Submission 145
Jean Martin
Unitarian Universalist Congregation of Cleveland

What is your suggestion or idea?

I do not have specific suggestions for this document because I do not agree with the concept of replacing the principles as I’ve known them since joining our congregation in 1985. While I realize It has been recommended we review the principles every so often, that doesn’t mean we have to change them. Somehow, I missed the boat in this process. One minute, our congregation was discussing whether to support an 8th principle (we did), and suddenly we began discussing an entirely different proposal. The 7 principles plus #8 are perfect, in my opinion. They are short but express beautifully the backbone of our religion. While we have no creed, we need something to explain our values. They do this. There is a hook. Marketing of our religion is important. They current principles fit on a bookmark or a business card. On the other hand, this new proposal is not well-written. I see no value in the continued wordsmithing of the document because it is unnecessary. The words themselves are nebulous and the explanations that follow are cumbersome. Forget this process, and keep the current 8 principles.

What is the reason for your amendment idea?

See above

Have you discussed this idea with your congregation or other UUs?

I have attended 2 discussion groups in our congregation. Both times, the attendees listened politely but then continued wordsmithing the new document.


I had the same experience of focusing on the 8th principle, which generated a lot of discussion in my Covenant Group, and then suddenly the revised Article II popped up in its place. I realize I’m not laser-focused on the doings of the UUA, but this was quite unsettling.

Yes, the whole top-down process hasn’t allowed for room to determine whether congregations are motivated to completly overhaul article II, much less build support for the range of changes. It bewilders me that the Commission didn’t first get a reading on what congregations think need to be changed.

The proposed values are nebulous and it’s hard to see how anyone would be drawn to them the way they’re written. They certainly don’t flow. Why is transformation a core value, but not reason which is a distinguishing characteristic of our faith tradition?
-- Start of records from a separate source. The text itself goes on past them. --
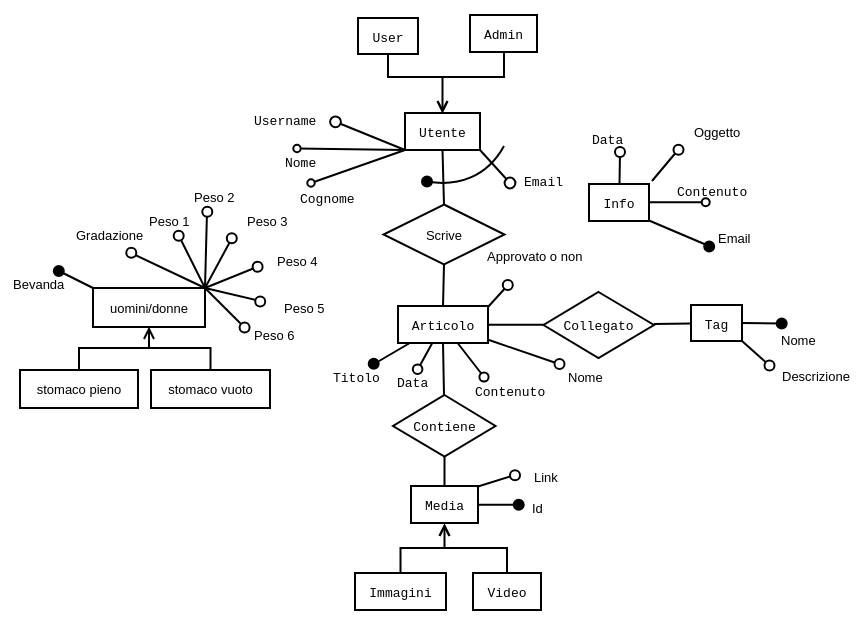
<!DOCTYPE html>
<html lang="it">
<head>
<meta charset="utf-8">
<title>Schema entità-relazioni</title>
<style>
:root {
  --ink: #000;
  --paper: #fff;
  --mono: "Liberation Mono", monospace;
  --sans: "Liberation Sans", sans-serif;
}
* { box-sizing: border-box; }
html, body { margin: 0; overflow: hidden; background: var(--paper); }
.diagram {
  position: relative;
  width: 864px;
  height: 624px;
  overflow: hidden;
  color: var(--ink);
  font: 13px/16px var(--mono);
  white-space: nowrap;
}
.connectors { position: absolute; inset: 0; fill: none; stroke: var(--ink); stroke-width: 2; }
.attributes { fill: var(--paper); }
.keys { fill: var(--ink); }
.relations { fill: var(--paper); }
.entity, .relation {
  position: absolute;
  left: var(--x);
  top: var(--y);
  width: var(--w);
  height: var(--h);
  display: flex;
  align-items: center;
  justify-content: center;
  padding-top: 5px;
}
.entity { border: 2px solid var(--ink); background: var(--paper); }
.relation { padding-top: 4px; }
.label { position: absolute; left: var(--x); top: var(--y); }
.sans { font-family: var(--sans); }
.entity.sans, .relation.sans { padding-top: 2px; }
</style>
</head>
<body>
<main class="diagram">
  <svg class="connectors" width="864" height="624" viewBox="0 0 864 624" aria-hidden="true">
    <defs>
      <path id="arrowhead" d="M-5 10 L0 0 L5 10"/>
    </defs>
    <g class="hierarchies">
      <path d="M388 54V77H504V52M442.5 77V110"/>
      <use href="#arrowhead" transform="translate(442.5 111) scale(1 -1)" stroke-width="2.4"/>
      <path d="M79 370V348H149V330M149 348H210.500V370"/>
      <use href="#arrowhead" x="149" y="329"/>
      <path d="M400.500 573V548H507V573M444.500 548V527"/>
      <use href="#arrowhead" x="444.500" y="526" stroke-width="2.4"/>
    </g>
    <g class="links">
      <path d="M442.500 150L444 205M444 264L443 307M443 343L444 395M444.500 456V487"/>
      <path d="M488 324.800H544M654 324L691 323.400"/>
      <path d="M405 150L336 122M405 150L297 148.500M405 150L311 183M480 150L510 183"/>
      <path d="M427 181.500C458 187 487 177 504 146"/>
      <path d="M205 288L131 253M205 288L179 236M205 288L207 212M205 288L232 238M205 288L257 267M205 288L260 301M205 288L244 327M94 288.500L59 271"/>
      <path d="M488 307L508 285M409 343.500L374 364M432 343.500L418 369M458 343.500L484 377M489 340L559 364"/>
      <path d="M742 323L782 323.500M742 341L769 365"/>
      <path d="M619.500 184L620 152M652 181L678 150M649 202.300H706M649 220.500L709 246"/>
      <path d="M478 486.500L515 475M478 504.800H519"/>
    </g>
    <g class="attributes">
      <circle cx="335.500" cy="121.800" r="5.400"/>
      <circle cx="297" cy="148.500" r="3.700"/>
      <circle cx="311" cy="183" r="3.700"/>
      <circle cx="510" cy="183" r="5.400"/>
      <circle cx="131.300" cy="252.800" r="5"/>
      <circle cx="178.700" cy="235.700" r="5"/>
      <circle cx="207.300" cy="211.800" r="5"/>
      <circle cx="231.800" cy="238.200" r="5"/>
      <circle cx="257.600" cy="266.800" r="5"/>
      <circle cx="260.200" cy="301.500" r="5"/>
      <circle cx="244.600" cy="327.400" r="5"/>
      <circle cx="507.800" cy="285" r="5"/>
      <circle cx="417.600" cy="369.200" r="4.800"/>
      <circle cx="484" cy="377" r="4.600"/>
      <circle cx="559.500" cy="364" r="5"/>
      <circle cx="769.500" cy="365.600" r="5"/>
      <circle cx="620" cy="152" r="5"/>
      <circle cx="678.500" cy="149.800" r="5"/>
      <circle cx="705.700" cy="202.300" r="4"/>
      <circle cx="515" cy="475.200" r="5"/>
    </g>
    <g class="keys">
      <circle cx="427" cy="181.500" r="5"/>
      <circle cx="58.800" cy="271" r="5"/>
      <circle cx="373.700" cy="363.800" r="5"/>
      <circle cx="781.700" cy="323.500" r="5"/>
      <circle cx="709.200" cy="246.500" r="5"/>
      <circle cx="518.700" cy="504.800" r="5"/>
    </g>
    <g class="relations">
      <polygon points="444,204.500 504.500,234.500 444,264.500 383.500,234.500"/>
      <polygon points="598.500,292 654,325 598.500,358 543.500,325"/>
      <polygon points="444.500,395 495.500,426 444.500,456.500 393,426"/>
    </g>
  </svg>

  <div class="entity" style="--x:357px;--y:17px;--w:62px;--h:38px">User</div>
  <div class="entity" style="--x:469px;--y:14px;--w:69px;--h:39px">Admin</div>
  <div class="entity" style="--x:404px;--y:112px;--w:77px;--h:39px">Utente</div>
  <div class="entity" style="--x:588px;--y:183px;--w:62px;--h:39px">Info</div>
  <div class="entity" style="--x:397px;--y:305px;--w:92px;--h:39px">Articolo</div>
  <div class="entity" style="--x:690px;--y:304px;--w:53px;--h:38px">Tag</div>
  <div class="entity" style="--x:410px;--y:485px;--w:69px;--h:39px">Media</div>
  <div class="entity" style="--x:354px;--y:572px;--w:93px;--h:39px">Immagini</div>
  <div class="entity" style="--x:472px;--y:572px;--w:70px;--h:39px">Video</div>
  <div class="entity sans" style="--x:92px;--y:287px;--w:114px;--h:41px">uomini/donne</div>
  <div class="entity sans" style="--x:19px;--y:369px;--w:120px;--h:40px">stomaco pieno</div>
  <div class="entity sans" style="--x:150px;--y:369px;--w:121px;--h:40px">stomaco vuoto</div>

  <div class="relation sans" style="--x:383px;--y:204px;--w:122px;--h:61px">Scrive</div>
  <div class="relation" style="--x:543px;--y:292px;--w:111px;--h:66px">Collegato</div>
  <div class="relation" style="--x:393px;--y:395px;--w:103px;--h:62px">Contiene</div>

  <span class="label" style="--x:254px;--y:114px">Username</span>
  <span class="label" style="--x:285px;--y:156px">Nome</span>
  <span class="label" style="--x:300px;--y:192px">Cognome</span>
  <span class="label" style="--x:524px;--y:175px">Email</span>

  <span class="label" style="--x:592px;--y:133px">Data</span>
  <span class="label sans" style="--x:694px;--y:125px">Oggetto</span>
  <span class="label" style="--x:677px;--y:185px">Contenuto</span>
  <span class="label sans" style="--x:718px;--y:231px">Email</span>

  <span class="label sans" style="--x:13px;--y:277px">Bevanda</span>
  <span class="label sans" style="--x:76px;--y:228px">Gradazione</span>
  <span class="label sans" style="--x:149px;--y:214px">Peso 1</span>
  <span class="label sans" style="--x:194px;--y:190px">Peso 2</span>
  <span class="label sans" style="--x:247px;--y:214px">Peso 3</span>
  <span class="label sans" style="--x:277px;--y:254px">Peso 4</span>
  <span class="label sans" style="--x:284px;--y:301px">Peso 5</span>
  <span class="label sans" style="--x:254px;--y:328px">Peso 6</span>

  <span class="label sans" style="--x:487px;--y:249px">Approvato o non</span>
  <span class="label" style="--x:333px;--y:371px">Titolo</span>
  <span class="label" style="--x:397px;--y:376px">Data</span>
  <span class="label" style="--x:475px;--y:385px">Contenuto</span>
  <span class="label sans" style="--x:568px;--y:370px">Nome</span>

  <span class="label sans" style="--x:781px;--y:333px">Nome</span>
  <span class="label sans" style="--x:782px;--y:369px">Descrizione</span>

  <span class="label sans" style="--x:534px;--y:470px">Link</span>
  <span class="label sans" style="--x:532px;--y:501px">Id</span>
</main>
</body>
</html>
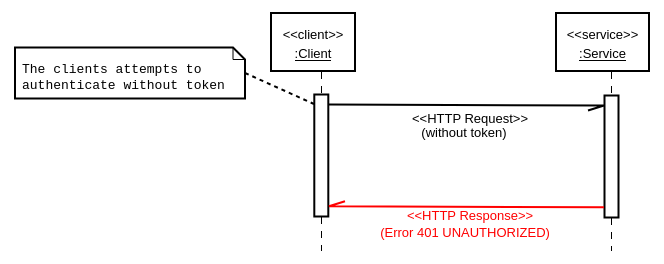
<!DOCTYPE html>
<html lang="en">
<head>
<meta charset="utf-8">
<title>Unauthenticated request sequence</title>
<style>
:root { --ink: #000; --paper: #fff; --error: #f00; }
* { box-sizing: border-box; margin: 0; }
html, body { width: 664px; height: 264px; overflow: hidden; background: var(--paper); }
.diagram { position: relative; width: 664px; height: 264px; overflow: hidden; color: var(--ink); font: 13px/19px "Liberation Sans", Arial, sans-serif; }
.connectors { position: absolute; left: 0; top: 0; }
.participant { position: absolute; top: 12px; height: 60px; padding-top: 11px; border: 2px solid var(--ink); background: var(--paper); text-align: center; white-space: nowrap; display: flex; flex-direction: column; align-items: center; }
.client { left: 270px; width: 86px; }
.service { left: 555px; width: 95px; }
.participant .instance { height: 17px; line-height: 19px; border-bottom: 1px solid var(--ink); }
.note { position: absolute; left: 22px; top: 62px; font: 13px/16px "Liberation Mono", "Courier New", monospace; white-space: nowrap; }
.message { position: absolute; transform: translateX(-50%); text-align: center; white-space: nowrap; }
.request { left: 470px; top: 112px; line-height: 14px; }
.request span { position: relative; left: -6px; }
.response { left: 470px; top: 207px; line-height: 17px; color: var(--error); }
.response span { position: relative; left: -5px; }
</style>
</head>
<body>
<main class="diagram">
  <svg class="connectors" width="664" height="264" viewBox="0 0 664 264" fill="none" stroke="var(--ink)" stroke-width="2" aria-hidden="true">
    <g class="lifelines" stroke-width="1" stroke-dasharray="7 7">
      <path d="M321.5 72V94M321.5 217V251"/>
      <path d="M611.5 72V95M611.5 218V251"/>
    </g>
    <g class="note-frame">
      <path d="M15 47.5H233L245 59.5V98.5H15Z"/>
      <path d="M233 47.5V59.5H245" stroke-width="1"/>
    </g>
    <line class="note-link" x1="245" y1="73" x2="314" y2="104" stroke-dasharray="4 4"/>
    <g class="activations" fill="var(--paper)">
      <rect x="314.3" y="94.5" width="14" height="122"/>
      <rect x="604.5" y="95.5" width="14" height="122"/>
    </g>
    <path class="request-arrow" d="M329 104.5L604 105.5L588 110.5"/>
    <path class="response-arrow" stroke="var(--error)" d="M604 207.3L329 206.3L345 201.3"/>
  </svg>
  <section class="participant client"><span>&lt;&lt;client&gt;&gt;</span><span class="instance">:Client</span></section>
  <section class="participant service"><span>&lt;&lt;service&gt;&gt;</span><span class="instance">:Service</span></section>
  <p class="note">The clients attempts to<br>authenticate without token</p>
  <p class="message request">&lt;&lt;HTTP Request&gt;&gt;<br><span>(without token)</span></p>
  <p class="message response">&lt;&lt;HTTP Response&gt;&gt;<br><span>(Error 401 UNAUTHORIZED)</span></p>
</main>
</body>
</html>
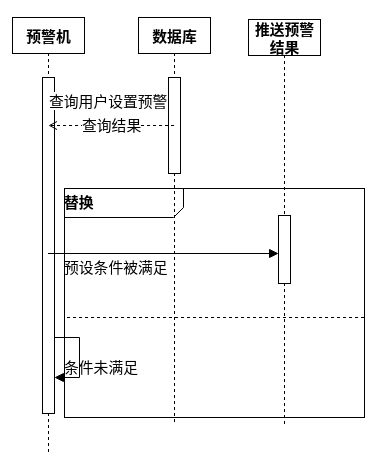
<!DOCTYPE html>
<html lang="zh-CN">
<head>
<meta charset="utf-8">
<title>预警时序图</title>
<style>
:root { --ink: #000; --paper: #fff; }
* { box-sizing: border-box; }
body { margin: 0; background: var(--paper); }
.sequence {
  position: relative; width: 377px; height: 467px; overflow: hidden;
  background: var(--paper); color: var(--ink);
  font: 14.8px/18px "Noto Sans CJK SC", "Noto Sans", sans-serif;
}
.lines { position: absolute; inset: 0; fill: none; stroke: var(--ink); stroke-width: 1; }
.dashed { stroke-dasharray: 3 3; }
.activation { fill: var(--paper); }
.head { fill: var(--ink); }
.participant {
  position: absolute; display: flex; align-items: center; justify-content: center;
  width: 73px; height: 37px; border: 1px solid var(--ink); background: var(--paper);
  font-weight: 700; text-align: center; white-space: nowrap;
}
.monitor { left: 12px; top: 17px; }
.database { left: 138px; top: 17px; }
.push { left: 248px; top: 19px; }
.label { position: absolute; white-space: nowrap; }
.masked { background: var(--paper); }
.query { left: 49px; top: 92px; }
.reply { left: 82px; top: 116px; }
.fragment { left: 64px; top: 193px; font-weight: 700; }
.matched { left: 64px; top: 258px; }
.unmatched { left: 64px; top: 358px; }
</style>
</head>
<body>
<main class="sequence">
  <svg class="lines" width="377" height="467" viewBox="0 0 377 467" aria-hidden="true">
    <g class="lifelines dashed">
      <line x1="48.5" y1="53" x2="48.5" y2="454"/>
      <line x1="174.5" y1="53" x2="174.5" y2="424"/>
      <line x1="284.5" y1="55" x2="284.5" y2="426"/>
    </g>
    <g class="activation">
      <rect x="42.5" y="77.5" width="12" height="336"/>
      <rect x="168.5" y="77.5" width="12" height="96"/>
      <rect x="278.5" y="215.5" width="12" height="68"/>
    </g>
    <g class="alternative">
      <rect x="64.5" y="188.5" width="300" height="229"/>
      <path d="M64.5 217.5H173.5L183.5 207.5V188.5"/>
      <line class="dashed" x1="67" y1="317.5" x2="364" y2="317.5"/>
    </g>
    <g class="messages">
      <line class="dashed" x1="174" y1="125.5" x2="50" y2="125.5"/>
      <path d="M57 121.500L49.500 125.500L57 129.500"/>
      <line x1="48" y1="253.500" x2="270" y2="253.500"/>
      <polygon class="head" points="269.500,249.500 277.500,253.500 269.500,257.500"/>
      <path d="M54.500 337.500H79.500V377.500H63"/>
      <polygon class="head" points="63.500,373.500 55.500,377.500 63.500,381.500"/>
    </g>
  </svg>

  <div class="participant monitor">预警机</div>
  <div class="participant database">数据库</div>
  <div class="participant push">推送预警<br>结果</div>

  <span class="label masked query">查询用户设置预警</span>
  <span class="label masked reply">查询结果</span>
  <span class="label fragment">替换</span>
  <span class="label matched">预设条件被满足</span>
  <span class="label unmatched">条件未满足</span>
</main>
</body>
</html>
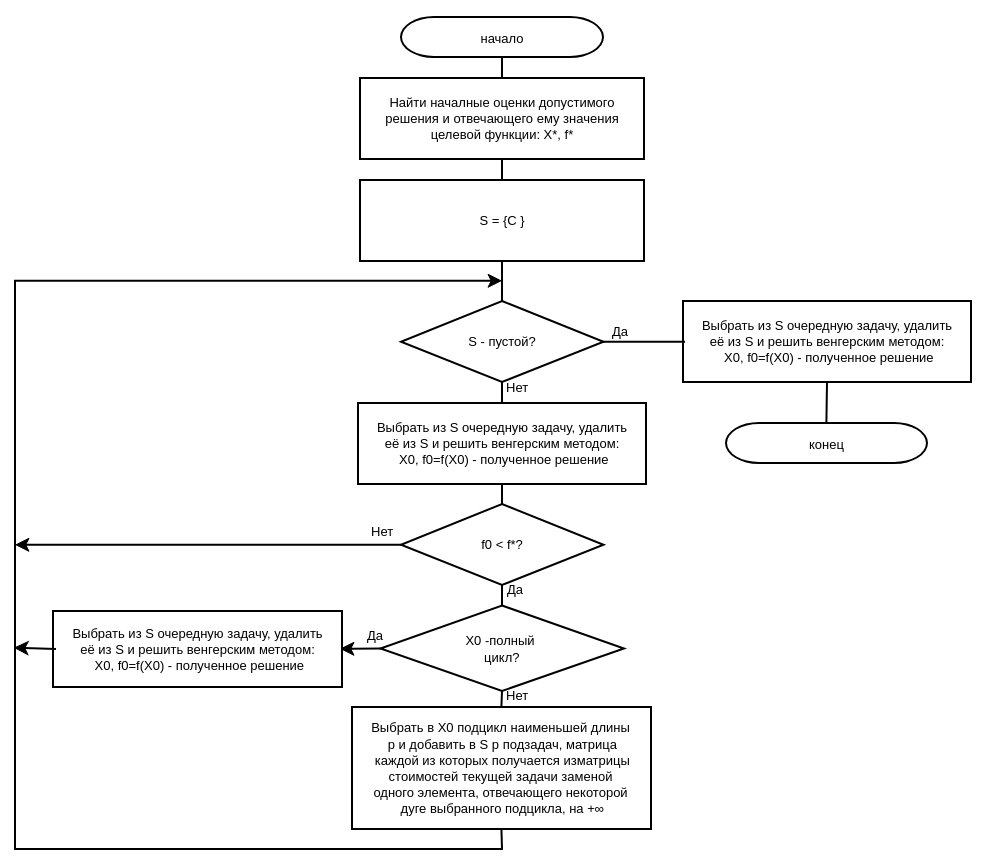
<!DOCTYPE html>
<html lang="ru">
<head>
<meta charset="utf-8">
<title>Блок-схема алгоритма</title>
<style>
:root { --ink: #000; --paper: #fff; --stroke: 2px; }
* { box-sizing: border-box; }
html, body { margin: 0; background: var(--paper); }
.flowchart {
  position: relative; width: 984px; height: 864px; overflow: hidden;
  background: var(--paper); color: var(--ink);
  font: 13px/16.2px "Liberation Sans", Arial, sans-serif;
}
.connectors { position: absolute; inset: 0; }
.lines, .decisions { stroke: var(--ink); stroke-width: var(--stroke); stroke-miterlimit: 10; }
.lines { fill: none; }
.decisions { fill: var(--paper); }
.arrows { fill: var(--ink); stroke: var(--ink); }
.node {
  position: absolute; display: flex; align-items: center; justify-content: center;
  padding-top: 1px; text-align: center; white-space: nowrap;
}
.process, .terminal { border: var(--stroke) solid var(--ink); }
.terminal { border-radius: 34px / 21px; }
.label { position: absolute; white-space: nowrap; }

.start { left: 400px; top: 16px; width: 204px; height: 42px; padding-top: 4px; }
.estimate { left: 359px; top: 77px; width: 286px; height: 83px; }
.init { left: 359px; top: 178.5px; width: 286px; height: 83px; padding-top: 2px; }
.is-empty { left: 401px; top: 301px; width: 202px; height: 81px; }
.result { left: 682px; top: 300px; width: 290px; height: 83px; }
.end { left: 725px; top: 422px; width: 203px; height: 42px; padding-top: 4px; }
.solve { left: 357px; top: 402px; width: 290px; height: 83px; }
.is-better { left: 401px; top: 504px; width: 202px; height: 81px; }
.is-cycle { left: 380px; top: 606px; width: 240px; height: 86px; }
.update { left: 52px; top: 610px; width: 291px; height: 78px; padding-top: 2px; }
.branch { left: 351px; top: 706px; width: 301px; height: 124px; padding: 2px 2px 0 0; }
</style>
</head>
<body>
<main class="flowchart">
  <svg class="connectors" width="984" height="864" viewBox="0 0 984 864" aria-hidden="true">
    <g class="lines">
      <path d="M502 57V78M502 159V180M502 260V301M502 382V403M502 484V504M502 585V606"/>
      <path d="M502 691L501.4 707"/>
      <path d="M603 341.8H685"/>
      <path d="M827 382L826.4 423"/>
      <path d="M401 544.8H24"/>
      <path d="M381 648.5L350 648.8"/>
      <path d="M56 649L24 648"/>
      <path d="M501.4 828L502 849H15V280.8H492"/>
    </g>
    <g class="decisions">
      <polygon points="502,301 603.5,341.8 502,382 401,341.8"/>
      <polygon points="502,504 603.5,544.8 502,585 401,544.8"/>
      <polygon points="502,605.5 624,648.5 502,691 380.5,648.5"/>
    </g>
    <defs>
      <path id="arrowhead" d="M0 0L-13 6.5L-9.7 0L-13 -6.5Z"/>
    </defs>
    <g class="arrows">
      <use href="#arrowhead" transform="translate(501 280.8)"/>
      <use href="#arrowhead" transform="translate(16 544.8) rotate(180)"/>
      <use href="#arrowhead" transform="translate(15 647.7) rotate(182)"/>
      <use href="#arrowhead" transform="translate(341 648.8) rotate(180)"/>
    </g>
  </svg>

  <div class="node terminal start">начало</div>
  <div class="node process estimate">Найти началные оценки допустимого<br>решения и отвечающего ему значения<br>целевой функции: X*, f*</div>
  <div class="node process init">S = {C }</div>
  <div class="node is-empty">S - пустой?</div>
  <div class="node process result">Выбрать из S очередную задачу, удалить<br>её из S и решить венгерским методом:<br>&nbsp;X0, f0=f(X0) - полученное решение</div>
  <div class="node terminal end">конец</div>
  <div class="node process solve">Выбрать из S очередную задачу, удалить<br>её из S и решить венгерским методом:<br>&nbsp;X0, f0=f(X0) - полученное решение</div>
  <div class="node is-better">f0 &lt; f*?</div>
  <div class="node is-cycle">X0 -полный<br>&nbsp;цикл?</div>
  <div class="node process update">Выбрать из S очередную задачу, удалить<br>её из S и решить венгерским методом:<br>&nbsp;X0, f0=f(X0) - полученное решение</div>
  <div class="node process branch">Выбрать в X0 подцикл наименьшей длины<br>&nbsp;p и добавить в S p подзадач, матрица<br>&nbsp;каждой из которых получается изматрицы<br>стоимостей текущей задачи заменой<br>одного элемента, отвечающего некоторой<br>&nbsp;дуге выбранного подцикла, на +∞</div>

  <span class="label" style="left:612px;top:324px">Да</span>
  <span class="label" style="left:506px;top:380px">Нет</span>
  <span class="label" style="left:371px;top:524px">Нет</span>
  <span class="label" style="left:507px;top:582px">Да</span>
  <span class="label" style="left:367px;top:628px">Да</span>
  <span class="label" style="left:506px;top:688px">Нет</span>
</main>
</body>
</html>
And what made the comission change the purpose? This shift in relationship deserves to be considered as a significant topic by itself.